Master of Science (M.S.)
Degree Granting Department
Child and Family Studies
Kwang-Sun Cho Blair, Ph.D., BCBA-D
Rose Iovannone, Ph.D., BCBA-D
Sarah Bloom, Ph.D., BCBA-D
Adaptations, ASD, Caregiver, Implementation, Individualized
Behavioral parent training (BPT) interventions have been developed to aid in the treatment of children with problem behavior. The goals of these interventions are to reduce child specific problem behavior and improve skills, and enhance parenting skills and competence. However, more information is needed on the manualized BPT interventions in particular, on children and parents who benefited from the BPT interventions, any individualized cultural adaptations made for families from diverse cultural backgrounds, and training provided to the parents to help them address their children’ problem behavior during family routines. Therefore, this study reviewed literature on BPT interventions, in particular, single case experimental design studies designed for addressing problem behavior in young children needing individualized interventions. A total of 975 articles were initially identified. Of those, 11 were included in the final review. Results indicate that most studies targeted children with disabilities of families from the White population, provided both initial training and implementation support during intervention to parents, and assessed parent implementation fidelity and social validity. Some studies reported maintenance and generalization effects of the interventions. Findings suggest an increase in research involving parents from diverse cultural backgrounds, evaluating the needed adaptations made to the manualized interventions to support these diverse groups.
Scholar Commons Citation

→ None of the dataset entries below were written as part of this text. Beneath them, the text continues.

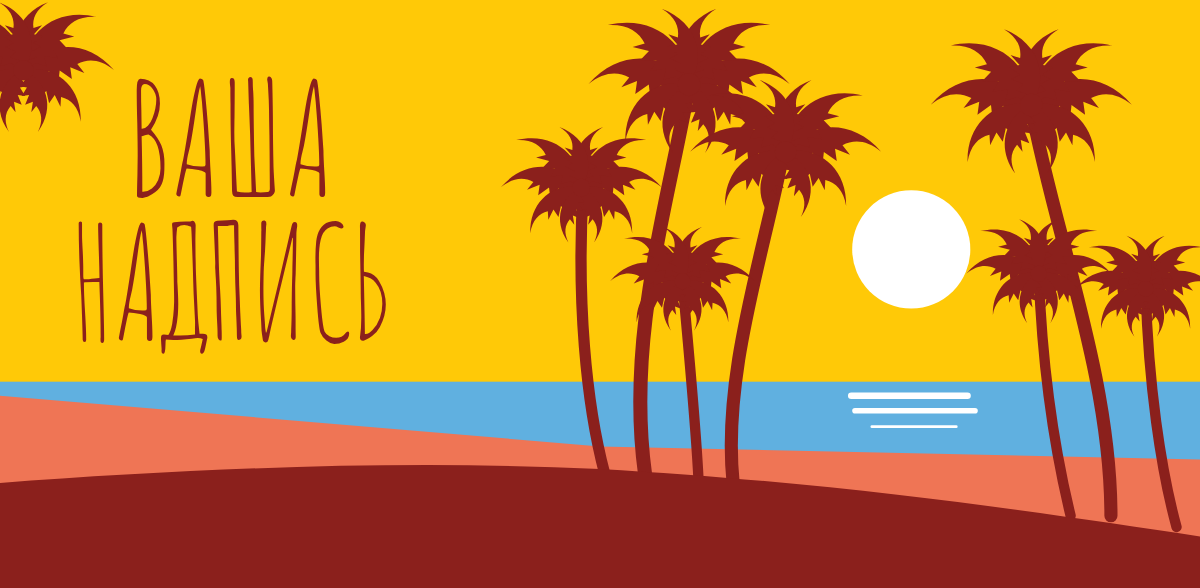
<!DOCTYPE html>
<html lang="ru">
<head>
<meta charset="utf-8">
<title>Ваша надпись — пляж с пальмами</title>
<link rel="stylesheet" href="https://fonts.googleapis.com/css2?family=Amatic+SC:wght@400&display=swap">
<style>
  :root {
    --sky: #ffc907;
    --palm: #8b201c;
    --sea: #60b0e0;
    --sand: #ef7555;
    --sun: #ffffff;
  }
  html, body {
    margin: 0;
    padding: 0;
    overflow: hidden;
    background: var(--sky);
  }
  .banner {
    display: block;
    width: 1200px;
    height: 588px;
  }
  .sky { fill: var(--sky); }
  .sea { fill: var(--sea); }
  .sand { fill: var(--sand); }
  .dune { fill: var(--palm); }
  .sun { fill: var(--sun); }
  .glint { stroke: var(--sun); stroke-linecap: round; fill: none; }
  .trunk { stroke: var(--palm); fill: none; stroke-linecap: round; }
  .frond { fill: var(--palm); }
  .headline {
    font-family: "Amatic SC", "Arial Narrow", sans-serif;
    font-weight: 400;
    fill: var(--palm);
  }
</style>
</head>
<body>
<svg class="banner" viewBox="0 0 1280 627" preserveAspectRatio="none" xmlns="http://www.w3.org/2000/svg" role="img" aria-label="Ваша надпись — закат на пляже с пальмами">
  <defs>
    <path id="frond" class="frond" d="M0 0 C30 -28 80 -24 105 22 C92 6 78 2 64 6 L70 18 L55 8 L54 22 L42 9 L38 21 L29 7 L22 17 L16 5 C9 4 4 2 0 0Z"/>
    <g id="palm-crown">
      <use href="#frond" transform="rotate(-12)"/>
      <use href="#frond" transform="rotate(-48)"/>
      <use href="#frond" transform="rotate(-82) scale(0.8)"/>
      <use href="#frond" transform="rotate(30) scale(0.85)"/>
      <use href="#frond" transform="rotate(65) scale(0.7)"/>
      <g transform="scale(-1 1)">
        <use href="#frond" transform="rotate(-12)"/>
        <use href="#frond" transform="rotate(-48)"/>
        <use href="#frond" transform="rotate(-82) scale(0.8)"/>
        <use href="#frond" transform="rotate(30) scale(0.85)"/>
        <use href="#frond" transform="rotate(65) scale(0.7)"/>
      </g>
      <circle class="frond" r="12"/>
    </g>
  </defs>

  <rect class="sky" width="1280" height="627"/>
  <rect class="sea" y="407" width="1280" height="90"/>
  <path class="sand" d="M0 422 L640 476 L1280 490 L1280 627 L0 627Z"/>

  <circle class="sun" cx="972" cy="266" r="63"/>
  <g class="glint">
    <path d="M908 422 L1032 422" stroke-width="7"/>
    <path d="M912 438 L1040 438" stroke-width="6"/>
    <path d="M930 455 L1020 455" stroke-width="3"/>
  </g>

  <g class="palms">
    <g class="palm palm-edge">
      <use href="#palm-crown" transform="translate(25 75) scale(0.9)"/>
    </g>
    <path class="trunk" d="M622 200 C615 320 625 430 645 505" stroke-width="12"/>
    <path class="trunk" d="M735 90 C712 220 668 360 688 505" stroke-width="15"/>
    <path class="trunk" d="M835 165 C815 270 770 400 782 515" stroke-width="14"/>
    <path class="trunk" d="M728 300 C735 380 742 450 745 510" stroke-width="11"/>
    <path class="trunk" d="M1100 115 C1125 250 1185 400 1185 550" stroke-width="14"/>
    <path class="trunk" d="M1108 292 C1112 400 1125 480 1142 550" stroke-width="11"/>
    <path class="trunk" d="M1222 308 C1225 410 1238 500 1255 562" stroke-width="11"/>

    <use href="#palm-crown" transform="translate(620 200) scale(0.8)"/>
    <use href="#palm-crown" transform="translate(735 90) scale(1)"/>
    <use href="#palm-crown" transform="translate(838 162) scale(0.95)"/>
    <use href="#palm-crown" transform="translate(728 300) scale(0.72)"/>
    <use href="#palm-crown" transform="translate(1100 112) scale(1)"/>
    <use href="#palm-crown" transform="translate(1108 292) scale(0.72)"/>
    <use href="#palm-crown" transform="translate(1222 308) scale(0.7)"/>
  </g>

  <path class="dune" d="M0 515 C200 500 420 490 640 500 C900 515 1100 545 1280 572 L1280 627 L0 627Z"/>

  <text class="headline" x="135" y="210" font-size="168" textLength="222" lengthAdjust="spacingAndGlyphs">ВАША</text>
  <text class="headline" x="75" y="364" font-size="168" textLength="340" lengthAdjust="spacingAndGlyphs">НАДПИСЬ</text>
</svg>
</body>
</html>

Robinson, Khendal I., "A Review of Manualized Behavioral Parent Training Interventions for Young Children with Problem Behavior" (2021). Graduate Theses and Dissertations.